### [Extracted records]
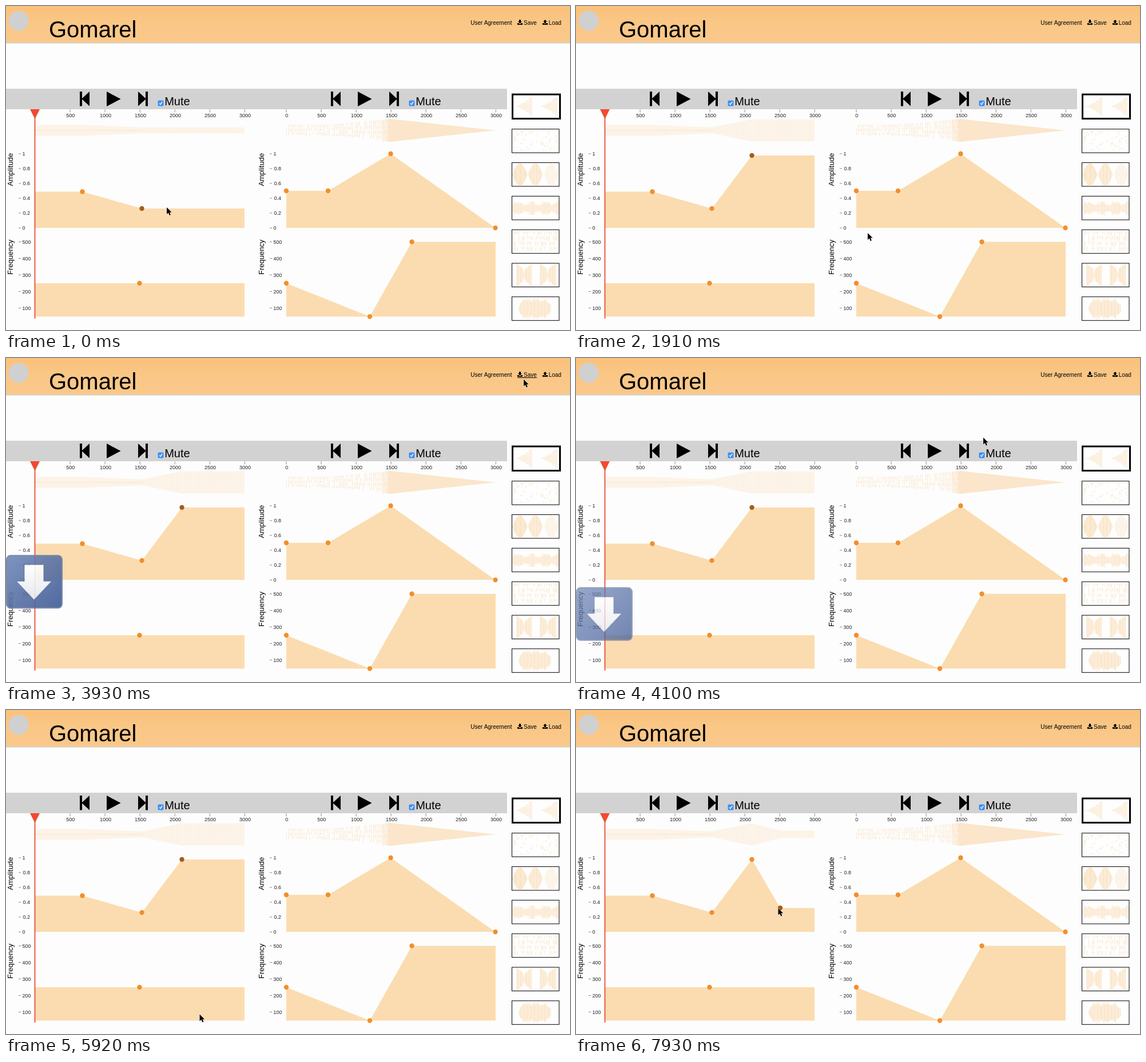
Recreate the animation shown at these times as an HTML page. Size 986 px wide and 568 px high, loop 7990 ms.

```html
<!DOCTYPE html>
<html lang="en">
<head>
<meta charset="utf-8">
<title>Gomarel</title>
<style>
html, body { margin: 0; width: 100%; height: 100%; overflow: hidden; background: #fdfdfd; }
svg { display: block; width: 986px; height: 568px; font-family: "Liberation Sans", Arial, sans-serif; }
</style>
</head>
<body>
<svg id="stage" viewBox="0 0 986 568" xmlns="http://www.w3.org/2000/svg"></svg>
<script>
const LOOP = 7990, SHIFT = 439, MID = 218;
const FILL = '#fbdcb0', WAVE = '#fbe4c6', DOT = '#f28e2b', DARK = '#a65d1a';
const stage = document.getElementById('stage');

let seed = 7;
const rnd = () => (seed = seed * 16807 % 2147483647) / 2147483647;
const text = (x, y, size, str, extra = '') =>
  `<text x="${x}" y="${y}" font-size="${size}" ${extra}>${str}</text>`;
const rect = (x, y, w, h, fill, extra = '') =>
  `<rect x="${x}" y="${y}" width="${w}" height="${h}" fill="${fill}" ${extra}/>`;
const dot = ([x, y], fill = DOT) => `<circle cx="${x}" cy="${y}" r="4.2" fill="${fill}"/>`;
const vline = (x, a, b) => `M${x.toFixed(1)} ${a.toFixed(1)}V${b.toFixed(1)}`;
const lines = (d, w = 1, color = WAVE) => `<path d="${d}" stroke="${color}" stroke-width="${w}" fill="none"/>`;

// Linear interpolation through rows of [key, ...values]
function along(rows, k) {
  if (k <= rows[0][0]) return rows[0].slice(1);
  for (let i = 1; i < rows.length; i++) {
    const a = rows[i - 1], b = rows[i];
    if (k < b[0]) {
      const u = (k - a[0]) / (b[0] - a[0]);
      return a.slice(1).map((v, j) => v + (b[j + 1] - v) * u);
    }
  }
  return rows[rows.length - 1].slice(1);
}

const area = (pts, x0, x1, base) => {
  const end = pts[pts.length - 1];
  return `M${x0} ${base}V${pts[0][1]}L${pts.join(' ')}L${x1} ${end[1]}V${base}Z`;
};
const half = (pts, x) => (389 - along(pts, x)[0]) / 130 * 20;

function header() {
  const tray = (x, up) => `<g transform="translate(${x} 24)"><path d="${up
    ? 'M4.5 0L8 3.6H6V6.6H3V3.6H1Z' : 'M3 0H6V3H8L4.5 6.6L1 3H3Z'}"/><path d="M0 6H2.2L3.6 7.4H5.4L6.8 6H9V9H0Z"/></g>`;
  return rect(0, 0, 986, 64, 'url(#bar)') + rect(0, 64, 986, 1.6, '#d3d0cc') +
    '<circle cx="22" cy="26" r="17.5" fill="#d0d0d0"/>' +
    text(75, 55, 40, 'Gomarel') +
    text(812.3, 32.7, 10, 'User Agreement') + tray(894, false) +
    text(905, 32.7, 10, 'Save') + tray(938, true) + text(948.7, 32.7, 10, 'Load') +
    '<path id="under" d="M894 34.5H928" stroke="#000" stroke-width="1"/>';
}

function controls() {
  return '<path d="M129 150H133V162L146 150V175.5L133 163.5V175.5H129Z' +
    'M176 150L200.5 163L176 176Z' +
    'M248 150H244V162L231 150V175.5L244 163.5V175.5H248Z"/>' +
    rect(265.5, 165.5, 10, 10, '#3b8ff6', 'rx="2"') +
    '<path d="M268 170.6L269.9 172.7L273.2 167.8" fill="none" stroke="#fff" stroke-width="1.4"/>' +
    text(277.2, 174, 20, 'Mute');
}

function axes(first) {
  let s = '';
  const small = 'text-anchor="middle" fill="#222"', side = 'text-anchor="end" fill="#222"';
  let ticks = '';
  for (let ms = first; ms <= 3000; ms += 500) {
    const x = 51 + ms * 0.1221;
    ticks += `M${x} 181.5V186.5`;
    s += text(x + 0.8, 195.3, 9, ms, small);
  }
  for (let i = 0; i <= 5; i++) {
    const y = 389 - i * 26;
    ticks += `M22 ${y}H26`;
    s += text(i % 5 ? 42 : 33.6, y + 3.2, 9, i % 5 ? '0.' + i * 2 : i / 5, i % 5 ? side : side);
  }
  for (let i = 1; i <= 5; i++) {
    const y = 558.5 - i * 29;
    ticks += `M22 ${y}H26`;
    s += text(43.5, y + 3.2, 9, i * 100, side);
  }
  const label = (y, str) => text(0, 0, 13, str, `transform="translate(12 ${y}) rotate(-90)"`);
  return s + lines(ticks, 1, '#8a8a8a') + label(315.7, 'Amplitude') + label(471, 'Frequency');
}

const rightAmp = [[490, 324], [563, 324], [672.5, 259], [855.5, 389]];
const rightFreq = [[490, 486], [636, 544.5], [709.5, 413.5]];

function rightPanel() {
  let d = '';
  for (let x = 490.5; x < 668; x += 3.1) {
    const h = half(rightAmp, x), n = x < 560 ? 3 : 4;
    for (let i = 0; i < n; i++) {
      if (rnd() < 0.2) continue;
      const y = MID - h + 2 * h * i / n, len = 2 * h / n * (0.55 + 0.45 * rnd());
      d += `M${x.toFixed(1)} ${y.toFixed(1)}l${(rnd() - 0.3).toFixed(1)} ${len.toFixed(1)}`;
    }
  }
  for (let x = 658; x < 690; x += 2) d += vline(x, MID - half(rightAmp, x), MID + half(rightAmp, x));
  const h = half(rightAmp, 668);
  return lines(d) + `<path d="M668 ${MID - h}L672.5 198L855.5 218L672.5 238L668 ${MID + h}Z" fill="#fbe6cb"/>` +
    `<path d="${area(rightAmp, 490, 856, 389)}${area(rightFreq, 490, 856, 544.5)}" fill="${FILL}"/>` +
    [...rightAmp, ...rightFreq].map(p => dot(p)).join('');
}

function thumbs() {
  let s = rect(885.5, 155, 83, 42.5, '#fefefe', 'stroke="#000" stroke-width="3"');
  for (let i = 1; i < 7; i++)
    s += rect(884.5, 157 + i * 58.8, 82.5, 41.5, '#fefefe', 'stroke="#000" stroke-width="1"');
  let d = '';
  const bar = (x, c, h) => d += vline(x, c - h, c + h);
  // rising wedges
  for (const x0 of [893, 937])
    for (let i = 0; i < 27; i += 2) bar(x0 + i, 176, 1 + 18 * Math.pow(i / 27, 1.3) * (0.7 + 0.3 * rnd()));
  // scattered ticks
  for (let i = 0; i < 70; i++) {
    const x = (i % 2 ? 887 : 928) + rnd() * 35, y = 219 + rnd() * 32;
    d += vline(x, y, y + 1 + rnd() * 3);
  }
  // lobes
  const lobe = (x0, x1, step) => {
    for (let x = x0; x <= x1; x += step)
      bar(x, 295.5, 1 + 19 * Math.pow(Math.sin(Math.PI * (x - x0) / (x1 - x0)), 0.9));
  };
  lobe(886, 911, 0.9); lobe(913, 938, 1.2); lobe(941, 965, 2.6);
  // uneven blocks
  for (let x = 886; x < 966; x += 1.5)
    bar(x, 354.5, (7 + 6 * Math.abs(Math.sin((x - 886) * 0.14))) * (0.55 + 0.5 * rnd()));
  // dashes
  for (let x = 887; x < 965; x += 3)
    for (let i = 0; i < 4; i++)
      if (rnd() > 0.25) { const y = 394 + i * 9.5; d += vline(x + rnd(), y, y + 4 + rnd() * 5); }
  // columns
  [[893, 904], [908, 919], [934, 945], [949, 961]].forEach(([a, b], i) => {
    for (let x = a; x < b; x += 1.3)
      bar(x, 471.5, 11 + 8.5 * (i % 2 ? (x - a) : (b - x)) / 11);
  });
  for (const x0 of [904, 945]) for (let x = x0; x < x0 + 5; x += 2) bar(x, 471.5, 5 + 4 * rnd());
  // burst
  for (let x = 897; x < 953; x += 1.2)
    bar(x, 530.5, Math.min(14, 5 + (x - 897), 5 + (953 - x)) * (0.8 + 0.5 * rnd()));
  return s + lines(d, 0.95, '#fbe3c5');
}

stage.innerHTML = `<defs>
  <linearGradient id="bar" x2="0" y2="1"><stop offset="0" stop-color="#f9c17a"/>
    <stop offset=".5" stop-color="#fac787"/><stop offset="1" stop-color="#fac88a"/></linearGradient>
  <linearGradient id="blue" x2="1" y2="1"><stop offset="0" stop-color="#7289b8"/>
    <stop offset="1" stop-color="#3f5a95"/></linearGradient>
  <linearGradient id="pale" x2="0" y2="1"><stop offset="0" stop-color="#fff"/>
    <stop offset="1" stop-color="#e4e7ec"/></linearGradient></defs>
  ${rect(0, 0, 986, 568, '#fdfdfd')}${header()}${rect(0, 145, 876, 36, '#d2d2d2')}
  ${controls()}<g transform="translate(${SHIFT})">${controls()}</g>
  ${axes(500)}<g transform="translate(${SHIFT})">${axes(0)}</g>
  ${rightPanel()}${thumbs()}
  <path id="wave" stroke="${WAVE}" stroke-width="1"/>
  <path id="amp" fill="${FILL}"/>
  ${rect(50, 486, 367, 58.5, FILL)}${dot([233.5, 486])}
  <g id="dots"></g>
  <path d="M50.5 190V548" stroke="#e8432d" stroke-width="1.7"/>
  <path d="M42 181H59L50.5 198Z" fill="#f04a32"/>
  <g id="load">
    ${rect(1, 1, 97, 92, 'url(#blue)', 'rx="7" stroke="#6c7fa6" stroke-width="2"')}
    <path d="M32 17H66V46H80L49 79L18 46H32Z" fill="url(#pale)" stroke="#3c5080" stroke-opacity=".45" stroke-width="1.5"/>
  </g>
  <path id="cursor" d="M0 0V12L2.8 9.4L4.8 14L6.9 13.1L5 8.7H8.7Z" stroke="#fff" stroke-width="1" paint-order="stroke"/>`;

const $ = id => document.getElementById(id);
const [wave, amp, dots, load, cursor, under] =
  ['wave', 'amp', 'dots', 'load', 'cursor', 'under'].map($);

const path = [
  [0, 281, 353], [59, 281, 353], [60, 298, 353], [210, 298, 353], [500, 311, 354], [1040, 311, 354],
  [1210, 309, 262], [1390, 306, 251], [1630, 306, 251], [1980, 560, 434], [2390, 888, 250],
  [2450, 886, 248], [2650, 875, 225], [2900, 881.5, 184.5], [3050, 892, 140], [3190, 887, 91],
  [3640, 905, 37.5], [3980, 905, 37.5], [4540, 12, 510], [5170, 42, 566], [5920, 338, 534],
  [6160, 465, 400], [6250, 462, 328], [6340, 454, 335], [6580, 454, 335], [6800, 315, 349],
  [7000, 332, 308], [7100, 350, 319.5], [7340, 355, 347], [7925, 355, 347], [7930, 353.5, 347.5]
];

function points(t) {
  const p = [[50, 325.5], [133.5, 325.5], [237.5, 355]];
  if (t >= 1330) p.push([307.5, 262]);
  else if (t >= 1270) p.push([308.5, 274]);
  else if (t >= 1150) p.push([311.5, 343]);
  else if (t >= 620) p.push([311.5, 354]);
  if (t >= 7460) p.push([357, 347]);
  return p;
}

let shown = '';
function drawLeft(pts) {
  const key = pts.join();
  if (key === shown) return;
  shown = key;
  let d = '';
  for (let x = 51.5; x < 417; x += 2.6) {
    const h = half(pts, x);
    d += vline(x, MID - h, MID + h);
  }
  wave.setAttribute('d', d + 'M51 218H240');
  amp.setAttribute('d', area(pts, 50, 417, 389));
  dots.innerHTML = pts.slice(1).map((p, i) => dot(p, i === pts.length - 2 ? DARK : DOT)).join('');
}

function draw(t) {
  drawLeft(points(t));
  const [x, y] = along(path, t);
  cursor.setAttribute('transform', `translate(${x.toFixed(2)} ${y.toFixed(2)})`);
  cursor.setAttribute('visibility', t >= 4625 && t < 5170 ? 'hidden' : 'visible');
  under.setAttribute('visibility', t >= 3500 && t < 4040 ? 'visible' : 'hidden');
  const [top, alpha] = along([[3810, 305, 0], [3930, 345, 0.9], [4050, 385, 0.9], [4320, 474, 0]], t);
  load.setAttribute('transform', `translate(0 ${top.toFixed(2)})`);
  load.setAttribute('opacity', alpha.toFixed(3));
}

const start = performance.now();
function tick() {
  draw((performance.now() - start) % LOOP);
  requestAnimationFrame(tick);
}
draw(0);
requestAnimationFrame(tick);
</script>
</body>
</html>
```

### [What to work on]
Each line of the data above that contains "body" counts once; report the total alone.

### [Answer to this exercise]
3